The world lost a great person on February 20th, 2010, the last in a line of greatness, the last of a generation in my family. However, no flags will be flying at half mast, nor will there be a "laying in state." Naomi Ostien Stanley Ortendahl, aka Aunt Naomi, 92, will be laid to rest in a quiet ceremony attended by a fraction of the people she influenced in her lifetime. The emotions run high with this, bringing back memories of the not so distant death of my own mom. These two sisters, along with their 4 other siblings, contributed more to this world than anyone could understand.
The legacy of these women is not measured in worldly terms and the shoes they leave empty are going to be tough to fill. I realize only now, with the passing of Aunt Naomi, that it is up to my generation to put feet in them.
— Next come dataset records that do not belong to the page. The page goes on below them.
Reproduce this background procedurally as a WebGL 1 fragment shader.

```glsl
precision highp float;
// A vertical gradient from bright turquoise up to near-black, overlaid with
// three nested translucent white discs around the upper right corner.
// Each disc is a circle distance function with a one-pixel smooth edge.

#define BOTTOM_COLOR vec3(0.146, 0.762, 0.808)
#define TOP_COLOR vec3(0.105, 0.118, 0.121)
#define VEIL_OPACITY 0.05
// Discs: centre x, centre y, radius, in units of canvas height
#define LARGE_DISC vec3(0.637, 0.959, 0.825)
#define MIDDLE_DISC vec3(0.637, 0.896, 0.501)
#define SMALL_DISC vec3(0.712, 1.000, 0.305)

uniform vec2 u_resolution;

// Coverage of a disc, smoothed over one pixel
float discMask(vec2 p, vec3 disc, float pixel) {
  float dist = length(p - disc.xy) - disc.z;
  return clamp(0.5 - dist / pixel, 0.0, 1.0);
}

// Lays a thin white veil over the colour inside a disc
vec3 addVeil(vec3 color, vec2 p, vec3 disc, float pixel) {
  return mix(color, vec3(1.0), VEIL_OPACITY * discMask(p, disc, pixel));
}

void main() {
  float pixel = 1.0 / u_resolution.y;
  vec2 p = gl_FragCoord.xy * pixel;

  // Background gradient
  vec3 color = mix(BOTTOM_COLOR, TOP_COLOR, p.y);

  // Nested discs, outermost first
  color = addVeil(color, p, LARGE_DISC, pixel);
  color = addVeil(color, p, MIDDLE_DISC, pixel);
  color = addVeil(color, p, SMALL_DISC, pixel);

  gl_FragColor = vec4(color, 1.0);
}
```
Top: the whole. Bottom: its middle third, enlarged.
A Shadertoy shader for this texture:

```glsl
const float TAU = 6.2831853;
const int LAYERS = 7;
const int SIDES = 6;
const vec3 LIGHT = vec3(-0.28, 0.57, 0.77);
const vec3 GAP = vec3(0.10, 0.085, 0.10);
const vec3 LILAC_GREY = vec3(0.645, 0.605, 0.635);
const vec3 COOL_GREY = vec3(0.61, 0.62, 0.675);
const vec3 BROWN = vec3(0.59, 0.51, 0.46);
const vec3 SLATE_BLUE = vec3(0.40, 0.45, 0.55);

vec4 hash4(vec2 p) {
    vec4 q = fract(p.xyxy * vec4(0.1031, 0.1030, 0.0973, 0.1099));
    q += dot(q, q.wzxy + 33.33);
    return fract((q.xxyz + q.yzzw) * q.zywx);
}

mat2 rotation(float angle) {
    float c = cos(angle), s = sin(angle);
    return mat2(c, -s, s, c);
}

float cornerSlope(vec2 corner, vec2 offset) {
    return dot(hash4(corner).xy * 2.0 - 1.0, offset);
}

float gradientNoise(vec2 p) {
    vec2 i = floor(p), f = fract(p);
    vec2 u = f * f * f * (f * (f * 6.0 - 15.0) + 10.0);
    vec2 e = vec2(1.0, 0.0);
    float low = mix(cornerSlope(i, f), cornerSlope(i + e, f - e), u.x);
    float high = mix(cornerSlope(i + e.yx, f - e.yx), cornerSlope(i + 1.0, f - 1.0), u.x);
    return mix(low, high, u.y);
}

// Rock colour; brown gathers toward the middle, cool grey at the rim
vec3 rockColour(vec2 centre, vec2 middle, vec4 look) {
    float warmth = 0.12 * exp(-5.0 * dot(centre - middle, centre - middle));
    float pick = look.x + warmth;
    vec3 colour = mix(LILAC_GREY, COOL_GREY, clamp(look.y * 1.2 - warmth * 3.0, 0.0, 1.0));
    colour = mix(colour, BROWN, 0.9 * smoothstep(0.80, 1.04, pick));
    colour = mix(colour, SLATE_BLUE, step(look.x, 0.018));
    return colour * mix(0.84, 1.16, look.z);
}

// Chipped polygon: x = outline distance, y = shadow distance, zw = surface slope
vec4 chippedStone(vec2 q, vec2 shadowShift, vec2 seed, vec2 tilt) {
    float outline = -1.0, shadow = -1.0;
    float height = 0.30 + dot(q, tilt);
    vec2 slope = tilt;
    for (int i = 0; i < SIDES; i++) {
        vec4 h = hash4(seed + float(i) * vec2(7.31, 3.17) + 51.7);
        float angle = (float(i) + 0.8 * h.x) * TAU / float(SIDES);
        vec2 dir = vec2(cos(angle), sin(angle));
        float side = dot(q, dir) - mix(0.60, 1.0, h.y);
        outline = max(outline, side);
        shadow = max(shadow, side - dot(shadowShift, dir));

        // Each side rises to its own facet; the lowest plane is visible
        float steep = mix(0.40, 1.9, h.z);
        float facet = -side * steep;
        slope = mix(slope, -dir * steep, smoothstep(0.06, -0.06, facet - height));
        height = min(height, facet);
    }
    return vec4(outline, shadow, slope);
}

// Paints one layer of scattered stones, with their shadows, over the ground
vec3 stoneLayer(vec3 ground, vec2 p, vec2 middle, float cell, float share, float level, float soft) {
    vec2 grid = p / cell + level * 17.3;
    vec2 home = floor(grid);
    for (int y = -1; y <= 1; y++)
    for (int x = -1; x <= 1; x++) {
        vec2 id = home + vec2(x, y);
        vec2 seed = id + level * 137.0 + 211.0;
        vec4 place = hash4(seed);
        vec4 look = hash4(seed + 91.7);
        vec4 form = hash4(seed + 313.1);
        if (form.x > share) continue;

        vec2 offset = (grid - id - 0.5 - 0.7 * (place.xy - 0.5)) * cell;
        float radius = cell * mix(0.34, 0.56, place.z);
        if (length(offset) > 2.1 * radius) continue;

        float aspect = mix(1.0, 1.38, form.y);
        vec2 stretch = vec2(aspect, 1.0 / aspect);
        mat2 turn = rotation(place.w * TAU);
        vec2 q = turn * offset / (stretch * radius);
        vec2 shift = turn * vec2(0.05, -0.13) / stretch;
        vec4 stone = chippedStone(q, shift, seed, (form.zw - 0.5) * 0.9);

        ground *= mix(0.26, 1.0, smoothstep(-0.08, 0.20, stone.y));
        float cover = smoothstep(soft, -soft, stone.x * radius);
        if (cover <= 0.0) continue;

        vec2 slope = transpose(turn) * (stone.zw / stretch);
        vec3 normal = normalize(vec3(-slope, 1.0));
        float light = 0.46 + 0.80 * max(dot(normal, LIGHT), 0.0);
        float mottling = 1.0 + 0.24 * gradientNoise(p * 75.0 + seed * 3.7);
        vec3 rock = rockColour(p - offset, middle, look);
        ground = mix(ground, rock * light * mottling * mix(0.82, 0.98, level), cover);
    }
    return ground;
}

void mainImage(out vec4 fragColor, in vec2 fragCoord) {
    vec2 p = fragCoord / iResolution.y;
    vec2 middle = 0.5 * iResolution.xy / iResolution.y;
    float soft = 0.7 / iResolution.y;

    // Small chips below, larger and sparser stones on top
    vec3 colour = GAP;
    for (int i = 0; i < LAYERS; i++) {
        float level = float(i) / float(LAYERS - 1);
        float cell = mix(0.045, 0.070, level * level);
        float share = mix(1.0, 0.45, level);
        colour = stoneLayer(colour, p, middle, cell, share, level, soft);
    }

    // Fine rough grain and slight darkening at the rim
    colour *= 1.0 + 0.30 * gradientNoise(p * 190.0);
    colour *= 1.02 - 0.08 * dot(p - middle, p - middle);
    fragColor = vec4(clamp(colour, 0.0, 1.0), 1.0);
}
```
Their lives exemplified grace, passion and an unshakable faith in God. The grace I witnessed was as natural with them as walking with is to me. Life situations that I can only imagine--watching your children die before you, impossible children (ok, that I can imagine, but not I am not nearly as graceful!), family disagreements--all handled with the poise that comes through the great examples that came before them.
The passion was one for life: the good, the bad and the ugly. From the simple--a child's birthday cake--to the complex--leading a women's Bible study--to the impossible--saying goodbye to a loved one, they handled it with a joie de vivre that can only be fully appreciated with maturity and experience.
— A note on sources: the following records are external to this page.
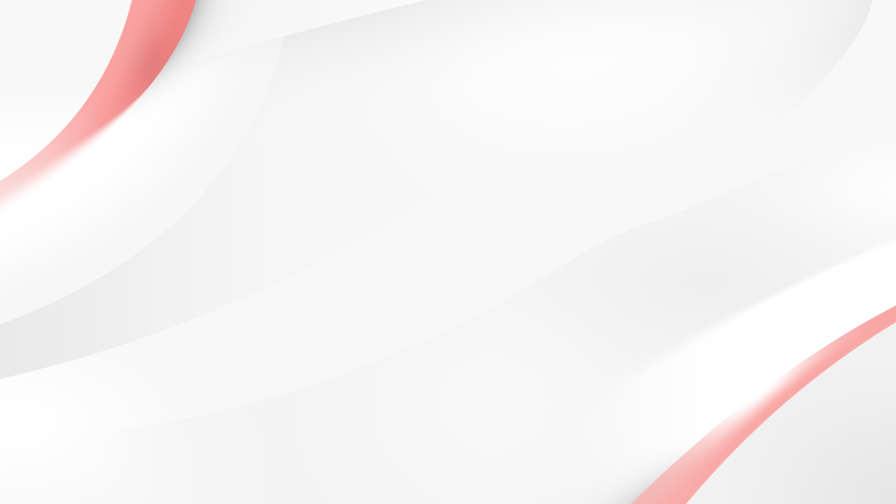
Reproduce this background procedurally as a Shadertoy shader.

```glsl
// Soft white sheets swept in curves, with a pink ribbon in two opposite corners.

float cross2(vec2 a, vec2 b) { return a.x * b.y - a.y * b.x; }

// Signed distance to the parabola from a through mid to c, negative on the chord side.
float curve(vec2 p, vec2 a, vec2 mid, vec2 c) {
    vec2 e1 = 2.0 * mid - 0.5 * (a + c) - a;
    vec2 e2 = c - a;
    vec2 q = p - a;
    float det = cross2(e1, e2);
    float v = cross2(q, e2) / det;
    float w = cross2(e1, q) / det;
    float u = 1.0 - v - w;
    vec2 gradV = vec2(e2.y, -e2.x) / det;
    vec2 gradW = vec2(-e1.y, e1.x) / det;
    vec2 grad = 2.0 * v * gradV - 4.0 * (u * gradW - w * (gradV + gradW));
    return (v * v - 4.0 * u * w) / max(length(grad), 1e-4);
}

// Coverage of the negative side, with an edge of the given width.
float inside(float d, float width) { return 1.0 - smoothstep(-0.5 * width, 0.5 * width, d); }

float glow(vec2 p, vec2 centre, vec2 radius) {
    vec2 q = (p - centre) / radius;
    return exp(-dot(q, q));
}

float falloff(float d, float reach) { return exp(-max(d, 0.0) / reach); }

// Central sheets: a grey upper wedge, a light sweep and a grey lower sheet.
float centreTone(vec2 p, float aa) {
    float wedge = curve(p, vec2(0.0, 0.248), vec2(0.556, 0.442), vec2(1.065, 0.757));
    float leftSweep = curve(p, vec2(0.174, 0.139), vec2(0.995, 0.402), vec2(1.731, 1.0));
    float rightSweep = -curve(p, vec2(1.019, 0.421), vec2(1.389, 0.597), vec2(1.778, 0.745));
    float sweep = mix(leftSweep, rightSweep, smoothstep(1.08, 1.36, p.x));
    float arc = curve(p, vec2(1.731, 1.0), vec2(1.634, 0.843), vec2(1.389, 0.618));

    float tone = 0.971 + 0.028 * glow(p, vec2(0.0, 0.16), vec2(0.28, 0.14));
    float wedgeTone = mix(0.915, 0.967, smoothstep(-0.1, 0.65, p.x));
    tone = mix(tone, wedgeTone, inside(wedge, aa) * (1.0 - smoothstep(0.7, 1.0, p.x)));
    tone += 0.024 * glow(p, vec2(1.12, 0.94), vec2(0.36, 0.22));
    tone -= 0.05 * inside(arc, aa) * falloff(-arc, 0.12) * smoothstep(0.72, 0.98, p.y);

    float lower = 0.958 + 0.04 * glow(p, vec2(0.0, 0.05), vec2(0.26, 0.2));
    lower += 0.016 * glow(p, vec2(0.98, 0.2), vec2(0.22, 0.2));
    lower += 0.034 * glow(p, vec2(1.8, 0.63), vec2(0.22, 0.11));
    lower -= 0.02 * glow(p, vec2(1.4, 0.44), vec2(0.24, 0.11));
    return mix(tone, lower, (1.0 - inside(sweep, aa)) * smoothstep(0.1, 0.42, p.x));
}

// Pale sheet, ribbon and plain corner at the upper left.
vec3 upperCorner(vec3 col, vec2 p, float aa) {
    float sheet = curve(p, vec2(0.579, 1.0), vec2(0.398, 0.611), vec2(0.0, 0.356));
    float outer = curve(p, vec2(0.389, 1.0), vec2(0.262, 0.789), vec2(0.0, 0.579));
    float inner = curve(p, vec2(0.262, 1.0), vec2(0.167, 0.794), vec2(0.0, 0.641));
    float height = smoothstep(0.58, 0.95, p.y);

    float sheetTone = mix(0.967, 1.0, smoothstep(0.02, 0.2, -sheet));
    sheetTone = mix(sheetTone, 0.98, smoothstep(0.85, 1.0, p.y));
    col = mix(col, vec3(sheetTone), inside(sheet, aa) * (1.0 - 0.8 * smoothstep(0.82, 1.0, p.y)));
    col -= 0.22 * falloff(outer, 0.025) * smoothstep(0.74, 0.94, p.y);

    float across = clamp(inner / max(inner - outer, 1e-3), 0.0, 1.0);
    vec3 pink = mix(vec3(0.98, 0.87, 0.86), vec3(0.985, 0.64, 0.64), smoothstep(0.58, 0.84, p.y));
    pink = mix(pink, vec3(0.94, 0.52, 0.51), height * smoothstep(0.1, 0.9, across));
    pink -= vec3(0.05, 0.04, 0.04) * glow(p, vec2(0.3, 0.87), vec2(0.05, 0.08));
    float softness = mix(0.045, aa, smoothstep(0.66, 0.84, p.y));
    col = mix(col, pink, inside(outer + 0.35 * (softness - aa), softness));

    float cornerTone = mix(1.0, 0.972, smoothstep(0.66, 0.86, p.y));
    return mix(col, vec3(cornerTone), inside(inner, aa));
}

// White sheet, ribbon and grey corner at the lower right.
vec3 lowerCorner(vec3 col, vec2 p, float aa) {
    float sheet = curve(p, vec2(1.778, 0.525), vec2(1.366, 0.322), vec2(0.995, 0.074));
    float outer = curve(p, vec2(1.778, 0.394), vec2(1.514, 0.227), vec2(1.252, 0.0));
    float inner = curve(p, vec2(1.778, 0.361), vec2(1.556, 0.199), vec2(1.361, 0.0));

    float sheetTone = mix(0.968, 1.0, smoothstep(1.05, 1.5, p.x));
    float edge = mix(0.06, 0.015, smoothstep(1.1, 1.6, p.x));
    col = mix(col, vec3(sheetTone), inside(sheet, edge) * smoothstep(0.95, 1.3, p.x));
    col -= 0.13 * falloff(outer, 0.03) * (1.0 - smoothstep(0.0, 0.14, p.y));

    float across = clamp(outer / min(outer - inner, -1e-3), 0.0, 1.0);
    float middle = glow(p, vec2(1.5, 0.22), vec2(0.16, 0.16));
    vec3 pink = mix(vec3(0.95, 0.72, 0.71), vec3(0.97, 0.64, 0.63), smoothstep(1.28, 1.6, p.x));
    pink = mix(pink, vec3(0.98, 0.66, 0.65), across);
    pink = mix(pink, vec3(1.0), middle * (1.0 - smoothstep(0.0, 0.85, across)));
    col = mix(col, pink, inside(outer, aa));

    float cornerTone = 0.945 - 0.04 * smoothstep(1.4, 1.8, p.x) * (1.0 - smoothstep(0.0, 0.3, p.y));
    return mix(col, vec3(cornerTone), inside(inner, aa));
}

void mainImage(out vec4 fragColor, in vec2 fragCoord) {
    vec2 p = fragCoord / iResolution.y;
    float aa = 1.5 / iResolution.y;
    vec3 col = vec3(centreTone(p, aa));
    col = upperCorner(col, p, aa);
    col = lowerCorner(col, p, aa);
    fragColor = vec4(clamp(col, 0.0, 1.0), 1.0);
}
```
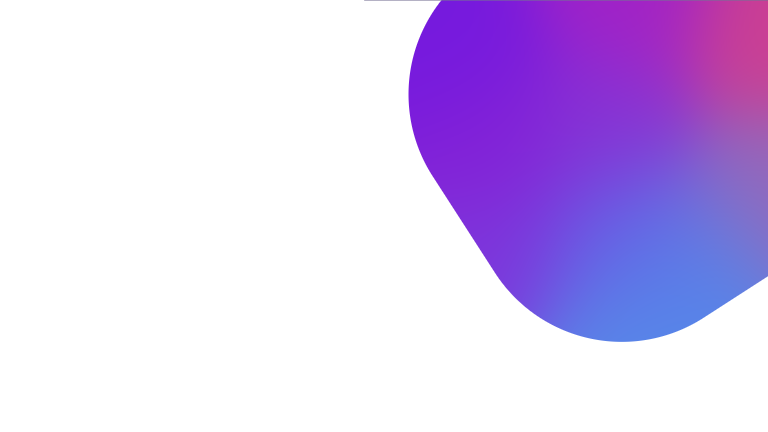
Reproduce this background procedurally as a Shadertoy shader.

```glsl
// A rounded, tilted square on white, cropped by the top and right edges.
// A signed distance gives its outline; a normalised Gaussian blend of colour
// stops fills it. A hairline runs along the right part of the top edge.

// Lengths are in canvas heights, with the origin at the lower left.
const vec3  PAPER        = vec3(1.0);
const vec2  BLOB_CENTRE  = vec2(1.479, 0.742);
const float BLOB_CORE    = 0.133;   // half side of the square before rounding
const float BLOB_RADIUS  = 0.3495;  // corner radius
const float BLOB_TILT    = 0.573;   // radians
const float STOP_SPREAD  = 0.185;   // reach of each colour stop
const vec3  LINE_COLOUR  = vec3(0.46, 0.44, 0.58);
const float LINE_START   = 0.843;
const float LINE_WIDTH   = 0.0023;
const float LINE_OPACITY = 0.55;

const int STOPS = 10;
const vec2 STOP_PLACE[STOPS] = vec2[](
    vec2(1.076, 0.873), vec2(1.157, 0.653),   // violet, purple
    vec2(1.458, 1.000), vec2(1.778, 0.907),   // magenta, pink
    vec2(1.412, 0.700), vec2(1.778, 0.560),   // centre, mauve
    vec2(1.157, 0.398), vec2(1.435, 0.456),   // lower left, indigo
    vec2(1.597, 0.375), vec2(1.435, 0.213));  // two blues
const vec3 STOP_COLOUR[STOPS] = vec3[](
    vec3(0.46, 0.10, 0.87), vec3(0.52, 0.13, 0.84),
    vec3(0.63, 0.13, 0.78), vec3(0.80, 0.25, 0.57),
    vec3(0.53, 0.20, 0.83), vec3(0.58, 0.41, 0.73),
    vec3(0.49, 0.21, 0.86), vec3(0.40, 0.37, 0.90),
    vec3(0.33, 0.53, 0.92), vec3(0.34, 0.54, 0.91));

// Signed distance to a rounded square.
float roundedSquare(vec2 p, float core, float radius) {
    vec2 d = abs(p) - core;
    return length(max(d, 0.0)) + min(max(d.x, d.y), 0.0) - radius;
}

// Turns the axes by an angle.
vec2 turn(vec2 p, float angle) {
    float c = cos(angle), s = sin(angle);
    return vec2(c * p.x + s * p.y, c * p.y - s * p.x);
}

// Average of the colour stops, weighted by nearness.
vec3 meshGradient(vec2 p) {
    vec3 sum = vec3(0.0);
    float total = 0.0;
    for (int i = 0; i < STOPS; i++) {
        vec2 d = (p - STOP_PLACE[i]) / STOP_SPREAD;
        float weight = exp(-dot(d, d));
        sum += weight * STOP_COLOUR[i];
        total += weight;
    }
    return sum / max(total, 1e-6);
}

// Coverage of a shape from its signed distance.
float coverage(float dist, float pixel) {
    return clamp(0.5 - dist / pixel, 0.0, 1.0);
}

void mainImage(out vec4 fragColor, in vec2 fragCoord) {
    float pixel = 1.0 / iResolution.y;
    vec2 p = fragCoord * pixel;

    // Blob
    vec2 local = turn(p - BLOB_CENTRE, BLOB_TILT);
    float blob = roundedSquare(local, BLOB_CORE, BLOB_RADIUS);
    vec3 colour = PAPER;
    float inside = coverage(blob, pixel);
    if (inside > 0.0) colour = mix(PAPER, meshGradient(p), inside);

    // Hairline along the top
    float line = max(1.0 - LINE_WIDTH - p.y, LINE_START - p.x);
    colour = mix(colour, LINE_COLOUR, LINE_OPACITY * coverage(line, pixel));

    fragColor = vec4(colour, 1.0);
}
```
Their faith in God was a mainstay in my life. The unwavering belief that God is in control was a crutch leaned on heavily by both of them. This is not to say they were not strong, for in the leaning on God, there was strength derived from Him that increased their faith. It was the type of circle envied by some, misunderstood by others. It was a circle that enclosed them in a tight, comforting embrace that reassured them of their loving Savior. It was the circle from which they witnessed to the thousands of family, friends and strangers who walk across their life paths. It was from this circle they dealt with life's issues and trials. It was this circle that opened to accept all that was given them with humility and trust in God.
I will always associate several things with my Aunt. She was a "professional" cross-stitcher, making the model products for Precious Moments and inspired me, as did my Mom, to embrace that art form. She had a great cherry tree when I was growing up and I, to this day, associate anything cherry with her and relish the crop that comes off my own trees. She had a musical door pull that played when one would open her door. She had a sign, cross-stitched I believe, that said, "Kwitcherbellyachin." It took me a couple of years to get that one!
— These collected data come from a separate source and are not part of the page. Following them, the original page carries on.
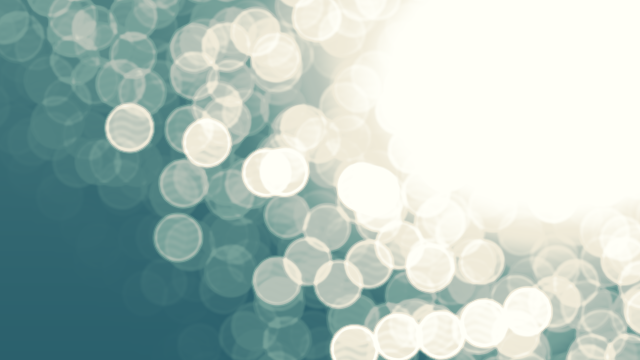
Give the GLSL for this background, as a Shadertoy shader.

```glsl
// Soft cream bokeh discs spilling from a bright upper right over deep teal water.

// Colour ramp, dark to light
const vec3 DEEP_TEAL = vec3(0.16, 0.37, 0.42);
const vec3 MID_TEAL  = vec3(0.31, 0.51, 0.51);
const vec3 SEA_MIST  = vec3(0.46, 0.63, 0.60);
const vec3 PALE_GREY = vec3(0.71, 0.76, 0.72);
const vec3 CREAM     = vec3(0.94, 0.92, 0.85);
const vec3 WARM_WHITE = vec3(1.0, 1.0, 0.97);

// Lengths are fractions of the canvas height
const float DISC_RADIUS = 0.069;
const float DISC_SOFTNESS = 0.005;
const float RIM_WIDTH = 0.004;
const float CELL_SIZE = 0.13;
const int SCATTER_LAYERS = 3;
const float SCATTER_STRENGTH = 0.52;
const vec2 SUN_CENTRE = vec2(1.55, 0.78);
const vec2 SUN_SIZE = vec2(0.85, 0.65);

float hash(vec2 p) {
    vec3 q = fract(vec3(p.xyx) * 0.1031);
    q += dot(q, q.yzx + 33.33);
    return fract((q.x + q.y) * q.z);
}

float screenBlend(float below, float above) {
    return 1.0 - (1.0 - below) * (1.0 - clamp(above, 0.0, 1.0));
}

// Lens disc with a bright rim and faint ripples inside
float disc(vec2 offset, float radius) {
    float d = length(offset) - radius;
    float fill = 1.0 - smoothstep(-DISC_SOFTNESS, DISC_SOFTNESS, d);
    float rim = exp(-pow((d + 2.0 * RIM_WIDTH) / RIM_WIDTH, 2.0));
    float ripple = sin(offset.y * 260.0 + 2.0 * sin(offset.x * 65.0));
    return fill * (0.87 + 0.25 * rim + 0.035 * ripple);
}

float glow(vec2 p, vec2 centre, vec2 size) {
    vec2 q = (p - centre) / size;
    return exp(-dot(q, q));
}

// Evenly stepped discs that weave up and down around a line
float chain(float tone, vec2 p, vec2 start, vec2 stride, float weave,
            int count, vec2 strengthRange) {
    for (int i = 0; i < count; i++) {
        float k = float(i);
        vec2 centre = start + stride * k + vec2(0.0, weave * sin(k * 2.1));
        float along = k / max(float(count - 1), 1.0);
        float strength = mix(strengthRange.x, strengthRange.y, along);
        tone = screenBlend(tone, strength * disc(p - centre, DISC_RADIUS));
    }
    return tone;
}

// Random discs, stronger toward the upper right
float scatter(float tone, vec2 p) {
    for (int layer = 0; layer < SCATTER_LAYERS; layer++) {
        vec2 shift = vec2(0.37, 0.61) * float(layer);
        vec2 cell = floor(p / CELL_SIZE + shift);
        for (int y = -1; y <= 1; y++)
        for (int x = -1; x <= 1; x++) {
            vec2 id = cell + vec2(x, y);
            vec2 seed = id + 71.0 * float(layer + 1);
            vec2 jitter = vec2(hash(seed), hash(seed + 19.7));
            vec2 centre = (id + jitter - shift) * CELL_SIZE;
            float density = smoothstep(0.3, 1.15, dot(centre, vec2(0.7, 0.6)));
            float chance = hash(seed + 43.1);
            float strength = density * (0.08 + SCATTER_STRENGTH * chance * chance);
            float radius = DISC_RADIUS * mix(0.92, 1.08, jitter.x);
            tone = screenBlend(tone, strength * disc(p - centre, radius));
        }
    }
    return tone;
}

vec3 colourRamp(float t) {
    vec3 c = mix(DEEP_TEAL, MID_TEAL, smoothstep(0.0, 0.22, t));
    c = mix(c, SEA_MIST, smoothstep(0.22, 0.4, t));
    c = mix(c, PALE_GREY, smoothstep(0.4, 0.62, t));
    c = mix(c, CREAM, smoothstep(0.62, 0.84, t));
    return mix(c, WARM_WHITE, smoothstep(0.84, 0.98, t));
}

void mainImage(out vec4 fragColor, in vec2 fragCoord) {
    vec2 p = fragCoord / iResolution.y;

    // Water and broad sunlight
    float tone = 0.03 + 0.11 * p.y;
    float sunDistance = length((p - SUN_CENTRE) / SUN_SIZE);
    tone = screenBlend(tone, 1.0 - smoothstep(0.45, 1.15, sunDistance));
    tone = screenBlend(tone, 0.35 * glow(p, vec2(0.80, 0.95), vec2(0.25, 0.2)));
    tone = screenBlend(tone, 0.45 * glow(p, vec2(1.42, 0.09), vec2(0.2, 0.1)));
    tone = screenBlend(tone, 0.25 * glow(p, vec2(0.95, 0.5), vec2(0.25, 0.15)));

    tone = scatter(tone, p);

    // Chains: top, left column, middle, bright pair, lower, bottom
    tone = chain(tone, p, vec2(0.20, 0.91), vec2(0.17, 0.0), 0.05, 5, vec2(0.14, 0.6));
    tone = chain(tone, p, vec2(0.54, 0.79), vec2(-0.015, -0.15), 0.0, 4, vec2(0.4, 0.42));
    tone = chain(tone, p, vec2(0.36, 0.645), vec2(0.215, -0.055), 0.015, 4, vec2(0.7, 0.95));
    tone = chain(tone, p, vec2(0.74, 0.52), vec2(0.30, -0.05), 0.0, 2, vec2(0.82, 0.97));
    tone = chain(tone, p, vec2(0.77, 0.22), vec2(0.085, 0.015), 0.045, 6, vec2(0.5, 0.72));
    tone = chain(tone, p, vec2(0.985, 0.03), vec2(0.12, 0.024), 0.01, 5, vec2(0.88, 0.9));

    fragColor = vec4(colourRamp(tone), 1.0);
}
```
My Mom was generous to the end. We had just brought home three new kids and the oldest wanted a doll (as is typical with foster children, she came with very few items and none of the usual little girl toys). When Mom finally awakened somewhat from her surgery, she made sure my dad would fulfill that desire if she couldn't. That was the last request she would make and one I cherish. Her life was dedicated to children and she was Mom-mom to numerous children over her lifetime. She had a kitchen plaque that was perfect for her: "Come into the kitchen and chat with me, While I prepare a pot of tea." She was always ready for a friend.
So, the memories linger, getting better with age, and the life lessons have been taught. It is now up to me to carry on their legacy of grace, passion and faith in God, to those in my life path. It is a burden taken on with a heavy heart, yet one that was inevitable. It is time for me, the next generation, to take the life lessons given and pass them on the best way I know how. It is time to become one of the "Few Good Women."
In heaven, where Mom and Aunt Naomi are rejoicing and praising their Lord and Savior, there is no sorrow, only joy. I wish I could say that about here on earth. I miss both of them in many ways, but, because of their example, will once again, see them in heaven. I grieve for the loss of their influence, their enthusiasm, their encouragement, their wisdom. I rejoice for their new life, free of pain and grief, reunited with their loved ones. I realize that their lives and their accomplishments are not of this world but of eternity.
So, there is no flag remembrance, no news crew, no motorcade signaling the end of a life well lived. For now, I shall be content in the memories and know that the measure of my life will be celebrated where it counts--in heaven. I will remember Mom and Aunt Naomi every time I see one of their cross stitched works of art, teach a Bible study or eat cherry pie! I will cherish the lessons learned and endeavor to pass them to next generation. In this way, their lives on this earth will continue to be ones of influence, of purpose, of eternal value. I will cherish my time spent at the feet of these good women. I will strive to become a woman worthy of their legacy.